About 300 Pakistani officials, lawmakers and foreign ambassadors attended the 15-minute ceremony in the Presidency, a flat, modern building between the Senate and National Assembly in the federal capital.After reciting the oath and signing it, Bhutto received an extended round of applause that was drowned out when members of her Pakistan People's Party rose and cheered "Bhutto Lives."

Bhutto's government must still pass a confidence vote in the National Assembly within 60 days but her party and its partners appear strong enough to survive.

Bhutto, a 35-year-old U.S.-educated woman, emerged as the country's leader Thursday when President Ghulam Ishaq Khan chose her as prime minister.

Thousands of people jammed city streets Thursday, dancing, beating drums and chanting "Long live Benazir!"

The president also declared an end to a state of emergency imposed after former leader Gen. Mohammed Zia ul-Haq's death in August. He said he took the action "so the new prime minister can take up her responsibility in an environment of complete democracy."

Pakistan officially returned to democracy when the National Assembly and four provincial legislatures were sworn in Wednesday.

Zia was killed in a plane crash Aug. 17. Elections had already been scheduled for Nov. 16.

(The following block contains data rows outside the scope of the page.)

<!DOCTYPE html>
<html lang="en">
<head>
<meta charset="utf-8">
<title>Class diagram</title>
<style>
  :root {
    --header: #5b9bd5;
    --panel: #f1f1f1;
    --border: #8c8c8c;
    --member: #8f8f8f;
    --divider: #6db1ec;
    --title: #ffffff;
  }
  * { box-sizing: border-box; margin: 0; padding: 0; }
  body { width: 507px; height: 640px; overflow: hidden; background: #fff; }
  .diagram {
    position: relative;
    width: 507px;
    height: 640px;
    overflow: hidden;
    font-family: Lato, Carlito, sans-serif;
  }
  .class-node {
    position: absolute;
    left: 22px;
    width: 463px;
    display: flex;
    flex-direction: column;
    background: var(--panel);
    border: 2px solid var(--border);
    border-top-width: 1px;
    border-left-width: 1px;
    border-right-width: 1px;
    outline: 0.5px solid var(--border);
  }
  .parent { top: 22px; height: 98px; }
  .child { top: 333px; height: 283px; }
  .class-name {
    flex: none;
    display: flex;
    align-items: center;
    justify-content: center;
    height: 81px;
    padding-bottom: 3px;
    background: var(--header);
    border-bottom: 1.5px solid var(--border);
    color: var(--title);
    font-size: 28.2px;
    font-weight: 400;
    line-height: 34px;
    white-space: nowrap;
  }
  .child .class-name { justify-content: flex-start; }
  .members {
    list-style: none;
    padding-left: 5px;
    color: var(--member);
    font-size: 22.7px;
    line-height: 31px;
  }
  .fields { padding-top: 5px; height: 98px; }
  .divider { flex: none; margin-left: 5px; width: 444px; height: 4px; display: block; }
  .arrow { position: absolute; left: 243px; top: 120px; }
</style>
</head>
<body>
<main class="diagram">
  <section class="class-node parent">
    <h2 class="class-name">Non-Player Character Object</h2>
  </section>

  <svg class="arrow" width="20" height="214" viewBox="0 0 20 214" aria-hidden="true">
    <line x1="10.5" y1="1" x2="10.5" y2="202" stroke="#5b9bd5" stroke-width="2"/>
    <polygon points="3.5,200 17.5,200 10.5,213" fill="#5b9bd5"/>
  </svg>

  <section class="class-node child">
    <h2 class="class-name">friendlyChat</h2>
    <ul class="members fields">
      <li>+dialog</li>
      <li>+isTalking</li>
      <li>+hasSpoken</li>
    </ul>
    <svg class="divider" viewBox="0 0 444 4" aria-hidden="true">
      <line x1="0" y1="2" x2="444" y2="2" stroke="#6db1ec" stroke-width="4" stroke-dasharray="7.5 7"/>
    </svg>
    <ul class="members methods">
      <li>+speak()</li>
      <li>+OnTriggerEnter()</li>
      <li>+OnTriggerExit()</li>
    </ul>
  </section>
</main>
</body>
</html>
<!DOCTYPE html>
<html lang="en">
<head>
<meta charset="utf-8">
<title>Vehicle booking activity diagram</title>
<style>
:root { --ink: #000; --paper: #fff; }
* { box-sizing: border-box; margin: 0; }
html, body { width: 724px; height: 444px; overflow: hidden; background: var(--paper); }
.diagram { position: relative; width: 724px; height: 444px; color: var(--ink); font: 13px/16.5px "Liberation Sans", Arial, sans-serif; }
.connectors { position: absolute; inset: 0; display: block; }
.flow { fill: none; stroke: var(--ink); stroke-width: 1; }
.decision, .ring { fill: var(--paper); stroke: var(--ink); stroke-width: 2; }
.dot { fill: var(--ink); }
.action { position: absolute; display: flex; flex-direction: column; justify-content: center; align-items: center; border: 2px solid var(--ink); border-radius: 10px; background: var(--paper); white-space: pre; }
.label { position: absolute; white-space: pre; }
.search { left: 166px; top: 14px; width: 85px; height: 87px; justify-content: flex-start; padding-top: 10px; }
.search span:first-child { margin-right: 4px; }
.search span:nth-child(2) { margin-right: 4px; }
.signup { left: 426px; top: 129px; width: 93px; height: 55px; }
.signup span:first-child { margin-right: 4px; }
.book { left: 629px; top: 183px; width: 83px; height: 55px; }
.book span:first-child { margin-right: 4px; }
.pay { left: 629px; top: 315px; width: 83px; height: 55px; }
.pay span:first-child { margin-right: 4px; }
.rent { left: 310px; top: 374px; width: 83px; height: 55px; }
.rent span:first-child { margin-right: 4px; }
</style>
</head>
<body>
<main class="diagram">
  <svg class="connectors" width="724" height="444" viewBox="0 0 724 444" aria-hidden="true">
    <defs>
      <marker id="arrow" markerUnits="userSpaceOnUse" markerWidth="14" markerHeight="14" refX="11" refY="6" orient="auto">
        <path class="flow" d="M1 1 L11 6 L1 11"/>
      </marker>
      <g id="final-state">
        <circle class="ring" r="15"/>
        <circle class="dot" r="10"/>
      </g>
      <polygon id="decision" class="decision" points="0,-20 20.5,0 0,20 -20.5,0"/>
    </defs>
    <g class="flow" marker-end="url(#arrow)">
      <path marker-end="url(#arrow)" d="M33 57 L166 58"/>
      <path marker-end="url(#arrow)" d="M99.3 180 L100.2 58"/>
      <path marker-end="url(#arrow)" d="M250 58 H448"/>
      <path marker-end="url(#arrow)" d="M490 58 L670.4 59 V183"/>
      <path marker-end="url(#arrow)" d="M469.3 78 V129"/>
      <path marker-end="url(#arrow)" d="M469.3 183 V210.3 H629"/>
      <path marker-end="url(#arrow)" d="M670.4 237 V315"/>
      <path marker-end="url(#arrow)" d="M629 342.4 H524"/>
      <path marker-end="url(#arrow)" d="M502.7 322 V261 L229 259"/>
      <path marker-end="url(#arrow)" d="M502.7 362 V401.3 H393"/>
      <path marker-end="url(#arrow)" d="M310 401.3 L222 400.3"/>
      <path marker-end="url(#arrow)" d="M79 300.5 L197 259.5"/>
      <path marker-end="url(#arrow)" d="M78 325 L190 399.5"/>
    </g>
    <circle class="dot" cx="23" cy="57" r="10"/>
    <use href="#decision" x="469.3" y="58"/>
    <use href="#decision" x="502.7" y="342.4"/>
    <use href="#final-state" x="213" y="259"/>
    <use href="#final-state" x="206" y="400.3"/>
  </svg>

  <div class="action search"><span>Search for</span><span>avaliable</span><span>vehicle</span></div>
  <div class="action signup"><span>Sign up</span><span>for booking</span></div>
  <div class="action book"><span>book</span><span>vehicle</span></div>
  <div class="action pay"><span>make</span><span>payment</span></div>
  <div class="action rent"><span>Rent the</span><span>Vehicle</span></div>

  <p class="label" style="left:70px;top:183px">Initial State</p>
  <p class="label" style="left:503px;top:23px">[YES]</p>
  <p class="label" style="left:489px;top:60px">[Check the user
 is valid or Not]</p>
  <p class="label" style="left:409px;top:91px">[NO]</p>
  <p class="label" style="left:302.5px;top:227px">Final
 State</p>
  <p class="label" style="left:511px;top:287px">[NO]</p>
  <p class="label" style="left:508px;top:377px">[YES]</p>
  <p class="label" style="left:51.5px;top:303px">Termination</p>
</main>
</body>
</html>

Bhutto's populist Pakistan People's Party won 105 seats in the 237-seat National Assembly, and she is said to have enough support among minor parties and independents for a majority coalition.

An eight-party grouping called the Islamic Democratic Alliance, which includes Zia loyalists, won only 60 seats.